--- SUPPLIED RECORDS Enclosed Below ---

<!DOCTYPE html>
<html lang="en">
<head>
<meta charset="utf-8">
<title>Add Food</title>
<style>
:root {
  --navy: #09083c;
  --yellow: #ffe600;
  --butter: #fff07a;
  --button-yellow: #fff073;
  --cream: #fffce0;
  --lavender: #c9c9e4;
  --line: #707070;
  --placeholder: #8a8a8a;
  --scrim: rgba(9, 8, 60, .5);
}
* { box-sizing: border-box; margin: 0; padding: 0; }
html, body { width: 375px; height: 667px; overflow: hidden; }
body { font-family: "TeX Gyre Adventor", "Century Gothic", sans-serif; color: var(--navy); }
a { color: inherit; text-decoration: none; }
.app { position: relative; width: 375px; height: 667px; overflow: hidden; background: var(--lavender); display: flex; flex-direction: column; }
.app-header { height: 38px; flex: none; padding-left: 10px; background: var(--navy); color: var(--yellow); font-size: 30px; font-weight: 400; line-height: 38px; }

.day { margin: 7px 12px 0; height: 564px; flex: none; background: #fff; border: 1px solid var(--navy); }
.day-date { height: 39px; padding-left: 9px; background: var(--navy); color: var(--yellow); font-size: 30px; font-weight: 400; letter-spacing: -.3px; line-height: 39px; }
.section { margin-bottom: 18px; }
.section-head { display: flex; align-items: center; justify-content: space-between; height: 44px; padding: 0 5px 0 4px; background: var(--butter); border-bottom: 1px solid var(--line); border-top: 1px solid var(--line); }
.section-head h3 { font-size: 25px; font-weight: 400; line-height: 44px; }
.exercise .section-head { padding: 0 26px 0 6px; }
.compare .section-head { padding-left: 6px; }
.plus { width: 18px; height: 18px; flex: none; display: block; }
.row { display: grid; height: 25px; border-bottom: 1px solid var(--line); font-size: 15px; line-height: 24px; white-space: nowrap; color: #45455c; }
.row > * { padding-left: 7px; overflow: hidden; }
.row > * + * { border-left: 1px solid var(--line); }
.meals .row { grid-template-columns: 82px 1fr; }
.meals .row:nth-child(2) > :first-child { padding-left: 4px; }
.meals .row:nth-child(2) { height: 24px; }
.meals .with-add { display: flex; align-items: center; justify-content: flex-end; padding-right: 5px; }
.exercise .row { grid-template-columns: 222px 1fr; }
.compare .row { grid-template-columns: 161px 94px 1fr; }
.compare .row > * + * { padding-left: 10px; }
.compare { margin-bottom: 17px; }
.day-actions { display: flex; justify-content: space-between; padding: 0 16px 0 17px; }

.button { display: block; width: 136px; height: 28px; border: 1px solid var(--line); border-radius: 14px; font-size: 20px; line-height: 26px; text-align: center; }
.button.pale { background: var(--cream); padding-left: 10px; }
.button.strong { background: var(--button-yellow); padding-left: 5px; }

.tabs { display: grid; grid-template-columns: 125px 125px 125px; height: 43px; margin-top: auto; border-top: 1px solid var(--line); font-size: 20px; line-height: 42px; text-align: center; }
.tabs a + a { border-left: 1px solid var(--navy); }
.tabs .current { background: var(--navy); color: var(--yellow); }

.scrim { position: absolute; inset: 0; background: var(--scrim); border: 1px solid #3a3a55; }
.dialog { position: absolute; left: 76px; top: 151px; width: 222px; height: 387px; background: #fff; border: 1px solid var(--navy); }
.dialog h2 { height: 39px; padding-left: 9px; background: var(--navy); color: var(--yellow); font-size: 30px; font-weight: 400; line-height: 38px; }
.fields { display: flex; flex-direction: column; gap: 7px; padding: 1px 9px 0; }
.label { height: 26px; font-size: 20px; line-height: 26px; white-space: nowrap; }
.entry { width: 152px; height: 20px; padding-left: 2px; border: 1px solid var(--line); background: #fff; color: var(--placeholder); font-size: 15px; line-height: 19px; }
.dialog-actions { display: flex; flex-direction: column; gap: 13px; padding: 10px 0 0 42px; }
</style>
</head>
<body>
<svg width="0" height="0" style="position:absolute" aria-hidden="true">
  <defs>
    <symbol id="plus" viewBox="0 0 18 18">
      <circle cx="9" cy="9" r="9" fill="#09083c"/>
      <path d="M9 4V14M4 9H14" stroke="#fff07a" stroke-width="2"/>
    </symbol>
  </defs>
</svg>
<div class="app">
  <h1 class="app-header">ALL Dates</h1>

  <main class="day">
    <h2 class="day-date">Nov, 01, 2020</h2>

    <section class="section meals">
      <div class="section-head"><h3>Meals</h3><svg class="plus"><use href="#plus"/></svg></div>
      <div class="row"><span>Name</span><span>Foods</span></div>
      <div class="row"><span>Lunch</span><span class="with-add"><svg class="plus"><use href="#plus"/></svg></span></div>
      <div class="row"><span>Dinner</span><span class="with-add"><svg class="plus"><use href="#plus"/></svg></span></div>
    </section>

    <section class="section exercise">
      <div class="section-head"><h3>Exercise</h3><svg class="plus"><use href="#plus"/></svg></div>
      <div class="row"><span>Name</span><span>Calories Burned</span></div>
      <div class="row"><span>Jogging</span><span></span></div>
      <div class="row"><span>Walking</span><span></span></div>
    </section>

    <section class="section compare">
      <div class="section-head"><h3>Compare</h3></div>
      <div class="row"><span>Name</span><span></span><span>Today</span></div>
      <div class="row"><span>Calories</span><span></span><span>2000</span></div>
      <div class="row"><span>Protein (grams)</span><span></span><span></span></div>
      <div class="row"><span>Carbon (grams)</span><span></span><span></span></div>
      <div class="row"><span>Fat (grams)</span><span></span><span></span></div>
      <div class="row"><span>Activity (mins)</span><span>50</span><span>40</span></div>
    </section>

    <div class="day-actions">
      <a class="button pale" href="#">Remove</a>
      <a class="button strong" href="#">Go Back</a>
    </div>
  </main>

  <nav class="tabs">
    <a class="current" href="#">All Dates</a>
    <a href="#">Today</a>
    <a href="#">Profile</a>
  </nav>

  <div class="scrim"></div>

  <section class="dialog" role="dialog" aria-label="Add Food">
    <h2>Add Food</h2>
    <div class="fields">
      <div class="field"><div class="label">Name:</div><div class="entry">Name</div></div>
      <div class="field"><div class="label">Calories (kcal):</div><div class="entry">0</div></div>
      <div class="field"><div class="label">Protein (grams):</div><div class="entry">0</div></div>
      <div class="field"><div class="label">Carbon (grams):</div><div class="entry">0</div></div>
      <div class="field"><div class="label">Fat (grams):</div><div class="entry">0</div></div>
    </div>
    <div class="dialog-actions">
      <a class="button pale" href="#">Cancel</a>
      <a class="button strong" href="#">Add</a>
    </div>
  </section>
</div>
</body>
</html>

--- End of Enclosed SUPPLIED RECORDS ---
--- SUPPLIED RECORDS Enclosed Below ---

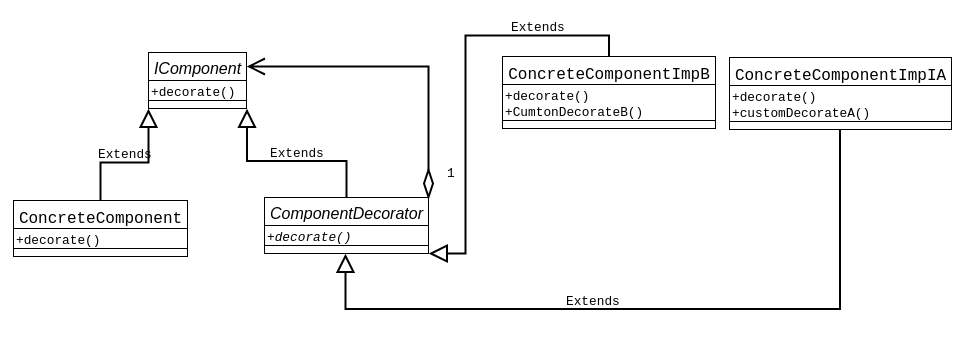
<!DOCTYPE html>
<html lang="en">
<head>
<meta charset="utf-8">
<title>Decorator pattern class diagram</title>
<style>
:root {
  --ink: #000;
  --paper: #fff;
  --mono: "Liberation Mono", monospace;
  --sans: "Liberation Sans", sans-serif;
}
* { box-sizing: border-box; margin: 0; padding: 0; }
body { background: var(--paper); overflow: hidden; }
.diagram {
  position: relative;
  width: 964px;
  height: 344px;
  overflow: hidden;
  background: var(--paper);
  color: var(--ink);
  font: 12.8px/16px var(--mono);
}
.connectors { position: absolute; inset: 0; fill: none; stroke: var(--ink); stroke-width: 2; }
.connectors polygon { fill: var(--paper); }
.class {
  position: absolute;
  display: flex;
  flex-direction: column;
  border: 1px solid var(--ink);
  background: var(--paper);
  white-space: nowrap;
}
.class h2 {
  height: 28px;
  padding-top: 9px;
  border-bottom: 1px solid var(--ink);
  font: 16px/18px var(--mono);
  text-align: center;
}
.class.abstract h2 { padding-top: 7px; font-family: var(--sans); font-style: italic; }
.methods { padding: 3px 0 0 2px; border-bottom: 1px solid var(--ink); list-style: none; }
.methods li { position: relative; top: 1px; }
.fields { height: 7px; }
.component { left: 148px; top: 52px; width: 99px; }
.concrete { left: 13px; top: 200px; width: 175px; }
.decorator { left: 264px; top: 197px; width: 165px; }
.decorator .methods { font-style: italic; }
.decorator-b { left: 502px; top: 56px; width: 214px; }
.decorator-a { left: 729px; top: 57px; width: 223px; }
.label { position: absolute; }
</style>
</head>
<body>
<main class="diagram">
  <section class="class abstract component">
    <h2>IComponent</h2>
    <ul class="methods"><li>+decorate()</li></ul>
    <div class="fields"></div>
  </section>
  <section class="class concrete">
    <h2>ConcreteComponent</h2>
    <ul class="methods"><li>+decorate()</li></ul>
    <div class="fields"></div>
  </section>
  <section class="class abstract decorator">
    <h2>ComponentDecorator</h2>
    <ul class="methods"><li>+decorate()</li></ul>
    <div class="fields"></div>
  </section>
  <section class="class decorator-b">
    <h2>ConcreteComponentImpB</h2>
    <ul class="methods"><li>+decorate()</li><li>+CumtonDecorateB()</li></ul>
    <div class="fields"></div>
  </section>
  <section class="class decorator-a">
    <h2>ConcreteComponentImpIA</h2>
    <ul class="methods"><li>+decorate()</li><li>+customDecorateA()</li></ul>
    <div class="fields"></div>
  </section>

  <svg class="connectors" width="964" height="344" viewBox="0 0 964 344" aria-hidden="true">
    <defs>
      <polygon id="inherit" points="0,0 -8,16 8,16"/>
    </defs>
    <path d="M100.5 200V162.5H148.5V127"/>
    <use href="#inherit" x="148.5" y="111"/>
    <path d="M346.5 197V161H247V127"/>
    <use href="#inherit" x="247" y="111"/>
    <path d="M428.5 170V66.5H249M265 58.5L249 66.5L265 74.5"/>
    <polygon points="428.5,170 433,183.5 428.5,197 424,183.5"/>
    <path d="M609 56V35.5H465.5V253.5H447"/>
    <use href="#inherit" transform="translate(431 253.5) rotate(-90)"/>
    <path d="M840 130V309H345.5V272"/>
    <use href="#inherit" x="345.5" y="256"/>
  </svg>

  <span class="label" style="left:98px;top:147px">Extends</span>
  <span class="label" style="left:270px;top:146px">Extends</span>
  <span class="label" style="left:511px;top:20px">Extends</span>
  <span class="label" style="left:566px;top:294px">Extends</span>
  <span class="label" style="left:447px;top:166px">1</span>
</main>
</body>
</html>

--- End of Enclosed SUPPLIED RECORDS ---

# [TASK BRIEF]
Identify each line in the records above containing the word "overflow"; copy those lines.

# [RESULT]
html, body { width: 375px; height: 667px; overflow: hidden; }
.app { position: relative; width: 375px; height: 667px; overflow: hidden; background: var(--lavender); display: flex; flex-direction: column; }
.row > * { padding-left: 7px; overflow: hidden; }
body { background: var(--paper); overflow: hidden; }
  overflow: hidden;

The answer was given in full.